Input data START

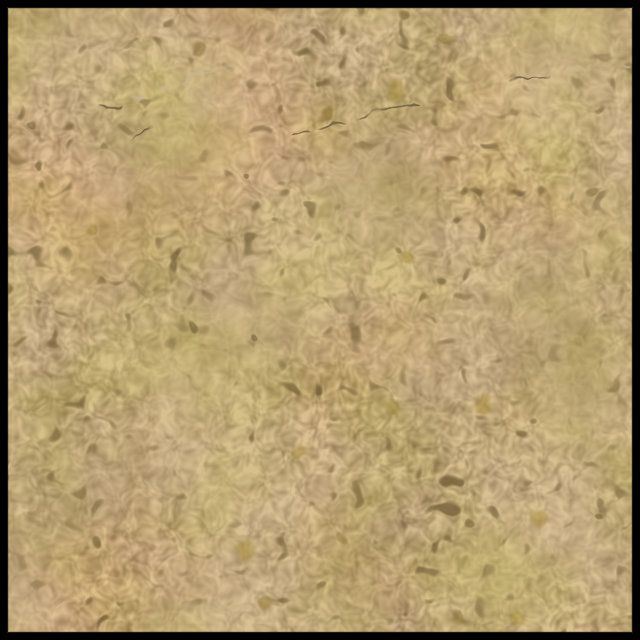
This texture is drawn by a Shadertoy shader. Its source:

```glsl
const vec3 DARK_EARTH = vec3(0.56, 0.47, 0.30);
const vec3 LIGHT_SAND = vec3(0.83, 0.74, 0.54);
const vec3 PIT_COLOR = vec3(0.44, 0.36, 0.21);
const vec3 PEBBLE_COLOR = vec3(0.66, 0.56, 0.27);
const vec3 CRACK_COLOR = vec3(0.36, 0.30, 0.22);
const vec3 VEIN_COLOR = vec3(0.79, 0.72, 0.57);
const vec3 OLIVE_SHIFT = vec3(-0.015, 0.0, -0.05);
const vec3 ROSY_SHIFT = vec3(0.03, -0.01, -0.01);
const float BORDER = 0.0125;
const float MEAN_TONE = 0.70;
const float BROAD_SCALE = 4.0;
const float BLOTCH_SCALE = 17.0;
const float GRAIN_SCALE = 52.0;
const float FINE_SCALE = 115.0;
const float PIT_SCALE = 42.0;
const float PEBBLE_SCALE = 9.0;
const float CRACK_WIDTH = 0.0016;
const float VEIN_WIDTH = 0.0035;

// Each line runs from xy to zw; the first DARK_LINES are cracks, the rest veins
const int LINES = 7;
const int DARK_LINES = 5;
const vec4 FISSURES[LINES] = vec4[LINES](
    vec4(0.16, 0.83, 0.20, 0.84),
    vec4(0.19, 0.78, 0.24, 0.795),
    vec4(0.46, 0.79, 0.65, 0.84),
    vec4(0.80, 0.87, 0.855, 0.885),
    vec4(0.70, 0.09, 0.76, 0.06),
    vec4(0.20, 0.84, 0.39, 0.91),
    vec4(0.86, 0.885, 0.98, 0.89));

vec2 hash2(vec2 cell) {
    uvec2 q = uvec2(ivec2(cell) + 4096) * uvec2(1597u, 3812u);
    uint n = (q.x ^ q.y) * 747796405u + q.x;
    n = (n ^ (n >> 15)) * 277803737u;
    n ^= n >> 13;
    uint m = n * 1664525u + 1013904u;
    m ^= m >> 16;
    return vec2(n & 65535u, m & 65535u) / 65535.0;
}

float cornerSlope(vec2 cell, vec2 offset) {
    float angle = 6.28318 * hash2(cell).x;
    return dot(vec2(cos(angle), sin(angle)), offset);
}

float gradientNoise(vec2 p) {
    vec2 i = floor(p), f = p - i;
    vec2 u = f * f * f * (f * (f * 6.0 - 15.0) + 10.0);
    vec2 e = vec2(1.0, 0.0);
    float low = mix(cornerSlope(i, f), cornerSlope(i + e, f - e), u.x);
    float high = mix(cornerSlope(i + e.yx, f - e.yx), cornerSlope(i + 1.0, f - 1.0), u.x);
    return mix(low, high, u.y);
}

float fbm(vec2 p) {
    float sum = 0.0, gain = 1.0;
    for (int k = 0; k < 3; k++) {
        sum += gain * gradientNoise(p);
        p = mat2(1.6, 1.2, -1.2, 1.6) * p + 17.3;
        gain *= 0.5;
    }
    return sum;
}

float segmentDistance(vec2 p, vec2 a, vec2 b) {
    vec2 pa = p - a, ba = b - a;
    return length(pa - ba * clamp(dot(pa, ba) / dot(ba, ba), 0.0, 1.0));
}

// Scattered pebbles: x is coverage, y is a random tint
vec2 pebbles(vec2 p) {
    vec2 result = vec2(0.0), cell = floor(p);
    for (int k = 0; k < 9; k++) {
        vec2 c = cell + vec2(k % 3 - 1, k / 3 - 1);
        vec2 center = c + 0.2 + 0.6 * hash2(c + 71.0);
        vec2 trait = hash2(c + 233.0);
        float radius = mix(0.05, 0.14, trait.y);
        float cover = step(0.70, trait.x) * (1.0 - smoothstep(0.6, 1.2, length(p - center) / radius));
        if (cover > result.x) result = vec2(cover, trait.y);
    }
    return result;
}

vec3 stone(vec2 uv, float pixel) {
    vec2 warp = vec2(gradientNoise(uv * 30.0), gradientNoise(uv * 30.0 + 51.0));
    vec2 p = uv + 0.012 * warp;

    // Layered tone, rough in some regions and smooth in others
    float broad = fbm(uv * BROAD_SCALE + 5.0);
    float rough = clamp(0.85 + 0.9 * gradientNoise(uv * 5.0 + 31.0) - 0.25 * (uv.y - 0.5), 0.45, 1.3);
    float grain = 0.48 * gradientNoise(p * GRAIN_SCALE) + 0.42 * gradientNoise(p * FINE_SCALE + 9.0);
    float tone = MEAN_TONE + 0.22 * broad + 0.24 * fbm(p * BLOTCH_SCALE) + rough * grain;
    vec3 color = mix(DARK_EARTH, LIGHT_SAND, clamp(tone, 0.0, 1.05));

    // Drifting hue
    color += OLIVE_SHIFT * clamp(1.6 * fbm(uv * 6.0 + 83.0), -0.6, 1.0);
    color += ROSY_SHIFT * smoothstep(0.0, 0.5, gradientNoise(uv * 3.5 + 12.0));

    // Small dark pits in clusters
    float pit = gradientNoise(p * PIT_SCALE + 40.0) + 0.35 * gradientNoise(uv * 11.0 + 60.0);
    color = mix(color, PIT_COLOR, 0.65 * rough * smoothstep(0.28, 0.58, pit));

    // Sparse ochre and brown pebbles
    vec2 pebble = pebbles(p * PEBBLE_SCALE);
    vec3 pebbleColor = mix(PIT_COLOR, PEBBLE_COLOR, smoothstep(0.2, 0.8, pebble.y));
    color = mix(color, pebbleColor + 0.08 * grain, 0.6 * pebble.x);

    // Broken cracks and pale veins
    vec2 bent = uv + 0.014 * vec2(fbm(uv * 24.0 + 3.0), fbm(uv * 24.0 + 77.0));
    float broken = smoothstep(-0.25, 0.2, gradientNoise(uv * 38.0 + 19.0));
    for (int k = 0; k < LINES; k++) {
        bool isCrack = k < DARK_LINES;
        float width = isCrack ? CRACK_WIDTH : VEIN_WIDTH;
        float d = segmentDistance(bent, FISSURES[k].xy, FISSURES[k].zw);
        float line = 1.0 - smoothstep(0.3 * width, width + pixel, d);
        color = mix(color, isCrack ? CRACK_COLOR : VEIN_COLOR, 0.7 * line * broken);
    }
    return color;
}

void mainImage(out vec4 fragColor, in vec2 fragCoord) {
    vec2 uv = fragCoord / iResolution.xy;
    float pixel = 1.0 / min(iResolution.x, iResolution.y);

    // Stone slab inside a black frame
    vec2 margin = min(uv, 1.0 - uv) - BORDER;
    float slab = smoothstep(-pixel, pixel, min(margin.x, margin.y));
    fragColor = vec4(stone(uv, pixel) * slab, 1.0);
}
```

Input data END

Task to carry out> Pull out each line of the entries that contains "rough".

Response box>
    // Layered tone, rough in some regions and smooth in others
    float rough = clamp(0.85 + 0.9 * gradientNoise(uv * 5.0 + 31.0) - 0.25 * (uv.y - 0.5), 0.45, 1.3);
    float tone = MEAN_TONE + 0.22 * broad + 0.24 * fbm(p * BLOTCH_SCALE) + rough * grain;
    color = mix(color, PIT_COLOR, 0.65 * rough * smoothstep(0.28, 0.58, pit));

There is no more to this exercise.